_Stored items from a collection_

::::

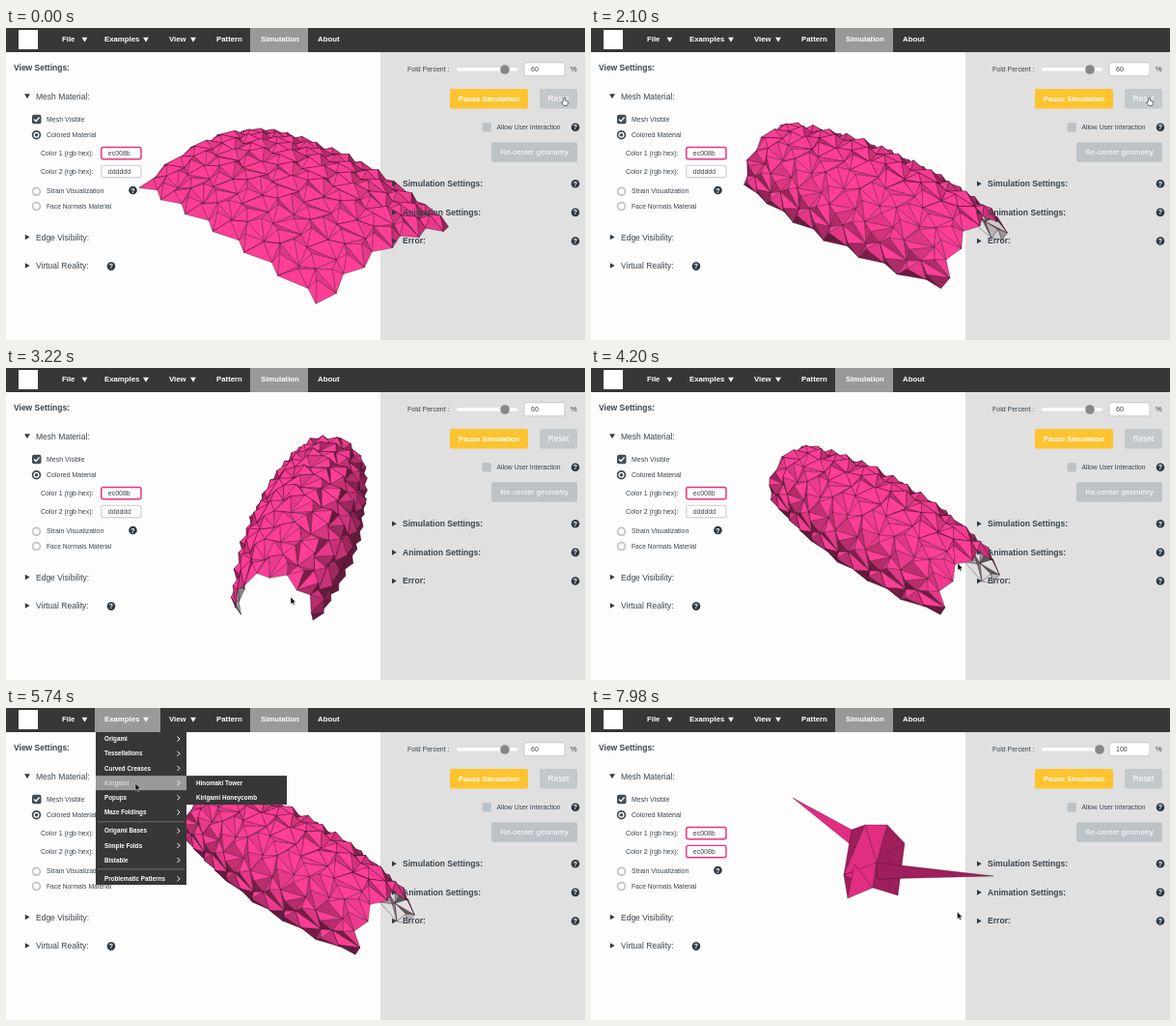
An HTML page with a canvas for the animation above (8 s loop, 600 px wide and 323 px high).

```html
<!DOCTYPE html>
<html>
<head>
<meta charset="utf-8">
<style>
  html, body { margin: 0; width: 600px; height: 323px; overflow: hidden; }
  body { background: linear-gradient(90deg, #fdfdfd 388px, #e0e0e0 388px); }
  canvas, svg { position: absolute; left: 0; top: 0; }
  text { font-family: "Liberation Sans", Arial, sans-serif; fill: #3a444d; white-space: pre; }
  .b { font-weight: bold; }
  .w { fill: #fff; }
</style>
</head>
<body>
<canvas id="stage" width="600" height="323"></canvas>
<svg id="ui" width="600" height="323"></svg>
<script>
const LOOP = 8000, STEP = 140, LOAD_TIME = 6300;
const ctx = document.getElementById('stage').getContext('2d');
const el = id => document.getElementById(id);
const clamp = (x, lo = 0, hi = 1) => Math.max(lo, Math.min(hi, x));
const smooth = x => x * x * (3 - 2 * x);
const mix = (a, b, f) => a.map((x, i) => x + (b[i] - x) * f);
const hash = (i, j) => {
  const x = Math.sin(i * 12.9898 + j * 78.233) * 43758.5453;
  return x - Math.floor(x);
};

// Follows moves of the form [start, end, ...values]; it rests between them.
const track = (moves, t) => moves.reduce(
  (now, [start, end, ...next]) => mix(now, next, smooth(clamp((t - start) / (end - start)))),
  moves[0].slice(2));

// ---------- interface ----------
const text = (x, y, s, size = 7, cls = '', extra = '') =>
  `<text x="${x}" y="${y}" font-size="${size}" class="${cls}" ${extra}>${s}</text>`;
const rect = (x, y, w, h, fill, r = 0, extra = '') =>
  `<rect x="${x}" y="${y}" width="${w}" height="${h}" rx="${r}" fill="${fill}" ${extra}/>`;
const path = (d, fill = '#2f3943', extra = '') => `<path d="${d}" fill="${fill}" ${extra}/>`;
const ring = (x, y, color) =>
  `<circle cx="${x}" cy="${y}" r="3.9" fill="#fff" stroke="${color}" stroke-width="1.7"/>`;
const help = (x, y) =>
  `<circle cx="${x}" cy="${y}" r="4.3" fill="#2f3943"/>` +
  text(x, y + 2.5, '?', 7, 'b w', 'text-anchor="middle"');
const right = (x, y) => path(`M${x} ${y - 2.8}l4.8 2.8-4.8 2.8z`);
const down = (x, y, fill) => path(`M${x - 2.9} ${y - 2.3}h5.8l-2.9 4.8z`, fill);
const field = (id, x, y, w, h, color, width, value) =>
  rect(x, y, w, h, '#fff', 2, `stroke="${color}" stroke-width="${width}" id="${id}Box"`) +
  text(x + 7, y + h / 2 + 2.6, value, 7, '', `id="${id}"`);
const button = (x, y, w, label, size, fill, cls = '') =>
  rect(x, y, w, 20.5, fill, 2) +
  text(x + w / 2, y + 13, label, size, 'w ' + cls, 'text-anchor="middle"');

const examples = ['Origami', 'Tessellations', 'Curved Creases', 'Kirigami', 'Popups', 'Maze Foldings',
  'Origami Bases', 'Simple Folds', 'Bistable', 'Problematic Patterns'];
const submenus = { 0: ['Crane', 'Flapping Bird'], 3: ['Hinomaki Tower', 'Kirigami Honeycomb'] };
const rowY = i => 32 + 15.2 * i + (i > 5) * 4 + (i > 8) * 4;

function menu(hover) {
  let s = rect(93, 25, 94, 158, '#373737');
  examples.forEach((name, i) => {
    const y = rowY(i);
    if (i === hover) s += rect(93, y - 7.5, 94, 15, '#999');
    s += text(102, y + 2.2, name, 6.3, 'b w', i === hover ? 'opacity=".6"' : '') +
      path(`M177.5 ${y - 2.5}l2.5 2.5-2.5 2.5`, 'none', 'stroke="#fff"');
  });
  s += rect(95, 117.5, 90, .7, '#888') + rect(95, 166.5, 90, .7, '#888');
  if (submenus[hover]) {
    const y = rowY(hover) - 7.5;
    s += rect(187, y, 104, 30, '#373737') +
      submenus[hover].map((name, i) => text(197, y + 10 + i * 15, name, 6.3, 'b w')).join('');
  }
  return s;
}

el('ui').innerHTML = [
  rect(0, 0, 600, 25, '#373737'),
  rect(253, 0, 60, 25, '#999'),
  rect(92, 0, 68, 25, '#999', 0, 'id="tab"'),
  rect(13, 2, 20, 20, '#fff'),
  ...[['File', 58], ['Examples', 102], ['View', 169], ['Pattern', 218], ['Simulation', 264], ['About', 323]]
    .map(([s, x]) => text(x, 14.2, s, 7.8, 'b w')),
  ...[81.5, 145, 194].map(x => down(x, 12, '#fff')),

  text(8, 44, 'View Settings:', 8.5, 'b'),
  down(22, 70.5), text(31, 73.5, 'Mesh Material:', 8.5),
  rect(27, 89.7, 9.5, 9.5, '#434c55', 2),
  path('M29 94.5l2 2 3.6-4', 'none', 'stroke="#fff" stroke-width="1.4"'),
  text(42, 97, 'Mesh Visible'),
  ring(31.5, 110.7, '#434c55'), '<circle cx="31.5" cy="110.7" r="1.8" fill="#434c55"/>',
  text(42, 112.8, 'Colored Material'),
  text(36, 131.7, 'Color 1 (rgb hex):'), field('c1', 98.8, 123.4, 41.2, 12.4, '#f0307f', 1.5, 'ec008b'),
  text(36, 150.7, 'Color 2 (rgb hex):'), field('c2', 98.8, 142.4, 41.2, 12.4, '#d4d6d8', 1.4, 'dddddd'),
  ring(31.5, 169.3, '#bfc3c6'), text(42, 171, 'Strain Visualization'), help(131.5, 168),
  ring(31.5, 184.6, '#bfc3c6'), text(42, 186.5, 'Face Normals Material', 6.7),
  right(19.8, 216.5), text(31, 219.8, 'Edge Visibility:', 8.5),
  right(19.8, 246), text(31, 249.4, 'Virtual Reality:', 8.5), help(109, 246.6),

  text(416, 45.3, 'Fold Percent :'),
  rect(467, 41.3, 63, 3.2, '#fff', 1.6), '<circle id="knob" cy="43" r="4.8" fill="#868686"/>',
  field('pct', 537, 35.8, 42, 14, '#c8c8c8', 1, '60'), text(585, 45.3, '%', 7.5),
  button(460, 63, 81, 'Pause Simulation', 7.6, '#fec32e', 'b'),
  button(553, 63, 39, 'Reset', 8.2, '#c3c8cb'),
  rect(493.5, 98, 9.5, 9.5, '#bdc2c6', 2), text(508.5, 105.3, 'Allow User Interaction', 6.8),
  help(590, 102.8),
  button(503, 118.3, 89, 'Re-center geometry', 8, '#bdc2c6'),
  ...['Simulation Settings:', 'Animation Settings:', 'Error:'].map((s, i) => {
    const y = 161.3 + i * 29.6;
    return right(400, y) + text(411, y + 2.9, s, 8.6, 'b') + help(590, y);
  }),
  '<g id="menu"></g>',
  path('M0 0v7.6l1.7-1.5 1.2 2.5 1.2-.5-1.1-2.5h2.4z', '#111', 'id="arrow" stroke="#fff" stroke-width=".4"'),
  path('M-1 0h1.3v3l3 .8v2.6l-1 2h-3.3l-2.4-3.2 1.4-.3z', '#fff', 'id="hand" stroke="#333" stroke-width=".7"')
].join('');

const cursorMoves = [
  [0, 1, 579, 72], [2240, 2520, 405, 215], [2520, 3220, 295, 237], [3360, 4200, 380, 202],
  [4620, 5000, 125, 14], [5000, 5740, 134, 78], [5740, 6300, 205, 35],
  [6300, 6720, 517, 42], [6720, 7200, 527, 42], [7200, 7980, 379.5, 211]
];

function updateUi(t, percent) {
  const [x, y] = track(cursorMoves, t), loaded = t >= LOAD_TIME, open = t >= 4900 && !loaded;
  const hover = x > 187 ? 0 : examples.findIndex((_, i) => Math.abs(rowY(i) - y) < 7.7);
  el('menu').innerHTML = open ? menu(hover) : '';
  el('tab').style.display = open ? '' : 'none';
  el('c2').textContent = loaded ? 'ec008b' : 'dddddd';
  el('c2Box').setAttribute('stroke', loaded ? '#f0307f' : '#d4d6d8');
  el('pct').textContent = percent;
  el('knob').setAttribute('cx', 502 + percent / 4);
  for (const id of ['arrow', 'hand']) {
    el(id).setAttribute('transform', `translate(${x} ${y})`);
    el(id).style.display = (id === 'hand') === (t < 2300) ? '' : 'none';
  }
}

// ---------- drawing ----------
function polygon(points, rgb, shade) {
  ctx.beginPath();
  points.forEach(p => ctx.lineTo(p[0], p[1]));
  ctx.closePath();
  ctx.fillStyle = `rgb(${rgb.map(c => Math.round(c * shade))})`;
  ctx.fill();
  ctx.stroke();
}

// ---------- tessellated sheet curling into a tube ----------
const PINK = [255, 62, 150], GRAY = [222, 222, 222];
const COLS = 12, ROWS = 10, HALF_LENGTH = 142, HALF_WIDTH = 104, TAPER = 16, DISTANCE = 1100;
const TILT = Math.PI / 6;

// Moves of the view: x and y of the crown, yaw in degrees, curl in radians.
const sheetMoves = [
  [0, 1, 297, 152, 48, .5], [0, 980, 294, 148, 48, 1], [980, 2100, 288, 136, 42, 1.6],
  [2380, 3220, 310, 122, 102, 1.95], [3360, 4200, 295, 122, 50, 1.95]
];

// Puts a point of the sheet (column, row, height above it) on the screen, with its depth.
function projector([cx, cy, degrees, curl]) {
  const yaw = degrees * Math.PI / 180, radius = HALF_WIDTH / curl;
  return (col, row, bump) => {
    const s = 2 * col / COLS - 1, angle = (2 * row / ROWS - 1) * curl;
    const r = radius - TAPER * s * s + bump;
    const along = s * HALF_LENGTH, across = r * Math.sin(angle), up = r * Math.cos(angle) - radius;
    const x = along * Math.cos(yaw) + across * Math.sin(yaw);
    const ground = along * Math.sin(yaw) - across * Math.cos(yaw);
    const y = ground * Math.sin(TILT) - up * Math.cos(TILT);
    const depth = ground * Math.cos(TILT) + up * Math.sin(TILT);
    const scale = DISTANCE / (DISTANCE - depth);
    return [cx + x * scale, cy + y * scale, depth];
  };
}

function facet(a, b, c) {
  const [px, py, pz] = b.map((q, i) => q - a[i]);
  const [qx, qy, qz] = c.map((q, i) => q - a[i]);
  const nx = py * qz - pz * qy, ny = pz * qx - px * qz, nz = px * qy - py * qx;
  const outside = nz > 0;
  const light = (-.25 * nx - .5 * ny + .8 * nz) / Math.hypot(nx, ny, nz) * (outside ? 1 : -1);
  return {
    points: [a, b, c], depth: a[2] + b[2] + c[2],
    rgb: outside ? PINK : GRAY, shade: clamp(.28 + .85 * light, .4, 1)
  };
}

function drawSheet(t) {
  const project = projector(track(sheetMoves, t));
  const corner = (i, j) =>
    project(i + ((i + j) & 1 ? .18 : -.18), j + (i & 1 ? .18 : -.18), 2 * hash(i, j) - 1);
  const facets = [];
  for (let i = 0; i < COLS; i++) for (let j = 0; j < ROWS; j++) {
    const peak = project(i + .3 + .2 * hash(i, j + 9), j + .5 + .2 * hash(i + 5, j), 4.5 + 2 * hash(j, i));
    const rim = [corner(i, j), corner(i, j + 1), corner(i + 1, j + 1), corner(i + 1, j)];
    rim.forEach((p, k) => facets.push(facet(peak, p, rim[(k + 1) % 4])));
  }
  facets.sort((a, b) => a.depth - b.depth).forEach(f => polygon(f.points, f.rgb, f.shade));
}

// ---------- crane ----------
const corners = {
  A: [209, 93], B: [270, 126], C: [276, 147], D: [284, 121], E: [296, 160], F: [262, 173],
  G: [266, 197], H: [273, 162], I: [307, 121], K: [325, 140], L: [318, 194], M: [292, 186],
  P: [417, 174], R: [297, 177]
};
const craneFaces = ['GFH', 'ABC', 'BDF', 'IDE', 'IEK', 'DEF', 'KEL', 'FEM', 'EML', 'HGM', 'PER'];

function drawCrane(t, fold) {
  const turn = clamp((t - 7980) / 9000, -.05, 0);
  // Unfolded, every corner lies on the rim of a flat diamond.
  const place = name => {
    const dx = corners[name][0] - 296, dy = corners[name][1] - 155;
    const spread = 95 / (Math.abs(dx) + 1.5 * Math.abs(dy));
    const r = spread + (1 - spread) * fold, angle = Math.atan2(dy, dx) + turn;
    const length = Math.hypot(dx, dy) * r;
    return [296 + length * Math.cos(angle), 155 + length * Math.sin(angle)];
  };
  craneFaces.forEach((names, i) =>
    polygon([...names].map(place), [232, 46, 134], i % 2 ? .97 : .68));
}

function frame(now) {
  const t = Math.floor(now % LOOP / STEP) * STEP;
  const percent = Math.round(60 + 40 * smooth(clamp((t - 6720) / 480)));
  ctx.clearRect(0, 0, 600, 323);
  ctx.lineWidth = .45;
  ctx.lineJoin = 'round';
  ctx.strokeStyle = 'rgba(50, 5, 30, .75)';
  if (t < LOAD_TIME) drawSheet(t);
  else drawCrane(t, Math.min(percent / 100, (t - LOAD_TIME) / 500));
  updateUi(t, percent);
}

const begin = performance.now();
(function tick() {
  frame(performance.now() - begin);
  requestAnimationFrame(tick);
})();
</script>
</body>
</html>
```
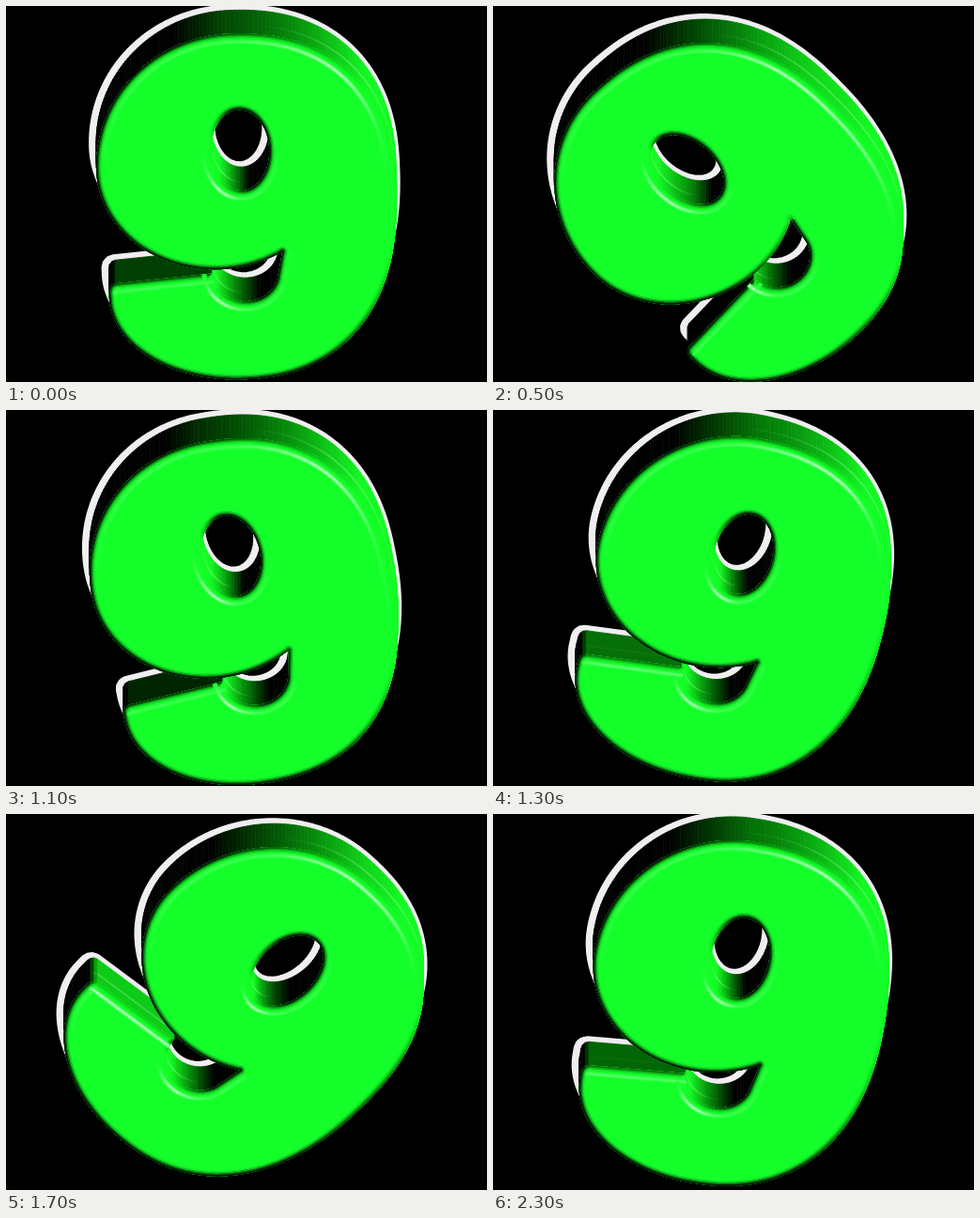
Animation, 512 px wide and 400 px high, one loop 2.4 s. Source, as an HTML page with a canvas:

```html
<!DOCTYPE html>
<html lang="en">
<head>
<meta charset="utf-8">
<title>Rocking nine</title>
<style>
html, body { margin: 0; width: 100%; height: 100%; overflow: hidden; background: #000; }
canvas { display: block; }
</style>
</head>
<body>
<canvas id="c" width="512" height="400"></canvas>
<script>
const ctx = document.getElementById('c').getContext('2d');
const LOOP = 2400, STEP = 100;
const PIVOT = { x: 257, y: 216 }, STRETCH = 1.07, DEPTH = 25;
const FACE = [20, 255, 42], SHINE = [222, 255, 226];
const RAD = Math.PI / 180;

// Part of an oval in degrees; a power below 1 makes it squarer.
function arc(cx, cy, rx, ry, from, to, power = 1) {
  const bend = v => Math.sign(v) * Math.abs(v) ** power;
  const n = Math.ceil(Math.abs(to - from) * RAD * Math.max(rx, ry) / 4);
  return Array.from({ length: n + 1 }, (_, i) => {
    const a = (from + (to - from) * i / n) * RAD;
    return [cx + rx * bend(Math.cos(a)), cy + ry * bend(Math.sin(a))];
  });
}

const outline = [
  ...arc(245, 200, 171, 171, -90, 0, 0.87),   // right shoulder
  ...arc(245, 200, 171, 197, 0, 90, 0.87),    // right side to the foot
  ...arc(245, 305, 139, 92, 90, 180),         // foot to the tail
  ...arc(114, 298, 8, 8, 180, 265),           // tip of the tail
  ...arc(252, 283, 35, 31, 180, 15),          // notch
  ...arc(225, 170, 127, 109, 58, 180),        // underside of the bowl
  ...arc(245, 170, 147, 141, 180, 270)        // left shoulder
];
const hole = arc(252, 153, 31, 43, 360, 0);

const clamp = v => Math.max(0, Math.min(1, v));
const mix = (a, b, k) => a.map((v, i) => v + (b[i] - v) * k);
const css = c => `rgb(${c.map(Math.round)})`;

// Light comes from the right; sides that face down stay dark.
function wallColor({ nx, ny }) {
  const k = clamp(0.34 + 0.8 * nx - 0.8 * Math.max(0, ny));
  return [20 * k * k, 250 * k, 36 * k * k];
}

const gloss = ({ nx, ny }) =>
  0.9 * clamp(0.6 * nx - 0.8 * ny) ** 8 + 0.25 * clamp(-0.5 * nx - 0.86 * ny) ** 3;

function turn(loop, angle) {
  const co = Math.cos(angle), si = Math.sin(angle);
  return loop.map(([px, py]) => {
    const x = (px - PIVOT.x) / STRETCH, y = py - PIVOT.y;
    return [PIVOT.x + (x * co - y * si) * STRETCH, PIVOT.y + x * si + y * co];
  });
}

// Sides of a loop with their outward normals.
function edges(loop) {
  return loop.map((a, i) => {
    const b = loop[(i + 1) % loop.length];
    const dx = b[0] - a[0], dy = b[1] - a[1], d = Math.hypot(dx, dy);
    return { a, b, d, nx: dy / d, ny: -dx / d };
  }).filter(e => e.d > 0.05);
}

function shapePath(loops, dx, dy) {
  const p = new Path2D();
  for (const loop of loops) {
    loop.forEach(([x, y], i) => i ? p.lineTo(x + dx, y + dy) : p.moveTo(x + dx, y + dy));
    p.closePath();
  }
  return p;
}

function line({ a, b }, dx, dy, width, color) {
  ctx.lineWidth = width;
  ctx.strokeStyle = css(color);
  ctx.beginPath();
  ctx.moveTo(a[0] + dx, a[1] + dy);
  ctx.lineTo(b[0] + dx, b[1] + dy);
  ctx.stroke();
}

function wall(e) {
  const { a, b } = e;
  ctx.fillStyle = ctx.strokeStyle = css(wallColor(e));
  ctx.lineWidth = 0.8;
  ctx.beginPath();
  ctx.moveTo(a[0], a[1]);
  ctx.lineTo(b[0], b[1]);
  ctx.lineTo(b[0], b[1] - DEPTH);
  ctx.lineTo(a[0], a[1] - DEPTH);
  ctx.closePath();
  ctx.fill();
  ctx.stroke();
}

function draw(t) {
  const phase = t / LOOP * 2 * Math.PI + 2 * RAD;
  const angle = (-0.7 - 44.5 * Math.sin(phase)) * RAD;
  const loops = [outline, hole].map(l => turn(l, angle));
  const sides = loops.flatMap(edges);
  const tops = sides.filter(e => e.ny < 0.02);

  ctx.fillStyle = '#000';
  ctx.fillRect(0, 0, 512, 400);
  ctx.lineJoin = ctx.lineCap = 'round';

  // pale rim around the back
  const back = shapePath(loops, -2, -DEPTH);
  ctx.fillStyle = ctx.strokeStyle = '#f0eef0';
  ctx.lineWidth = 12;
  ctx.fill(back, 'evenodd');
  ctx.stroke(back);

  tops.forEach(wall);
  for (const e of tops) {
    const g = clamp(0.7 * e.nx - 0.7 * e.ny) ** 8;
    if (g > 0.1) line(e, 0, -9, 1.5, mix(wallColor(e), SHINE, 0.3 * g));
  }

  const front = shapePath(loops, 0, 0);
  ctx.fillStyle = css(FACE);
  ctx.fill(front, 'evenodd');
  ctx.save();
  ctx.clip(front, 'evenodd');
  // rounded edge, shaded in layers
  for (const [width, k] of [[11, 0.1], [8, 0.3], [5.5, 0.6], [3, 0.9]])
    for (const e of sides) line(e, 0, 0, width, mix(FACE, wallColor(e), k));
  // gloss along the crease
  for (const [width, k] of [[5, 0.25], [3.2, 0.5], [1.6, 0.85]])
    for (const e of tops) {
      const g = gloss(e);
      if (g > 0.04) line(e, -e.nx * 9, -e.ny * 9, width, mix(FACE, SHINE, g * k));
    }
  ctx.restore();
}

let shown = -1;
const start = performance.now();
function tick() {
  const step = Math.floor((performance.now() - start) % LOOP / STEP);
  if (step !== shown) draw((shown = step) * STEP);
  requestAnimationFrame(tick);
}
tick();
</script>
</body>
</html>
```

::::

Above are the records. Copy every line in them holding "points".

_ANSWER_
function polygon(points, rgb, shade) {
  points.forEach(p => ctx.lineTo(p[0], p[1]));
    points: [a, b, c], depth: a[2] + b[2] + c[2],
  facets.sort((a, b) => a.depth - b.depth).forEach(f => polygon(f.points, f.rgb, f.shade));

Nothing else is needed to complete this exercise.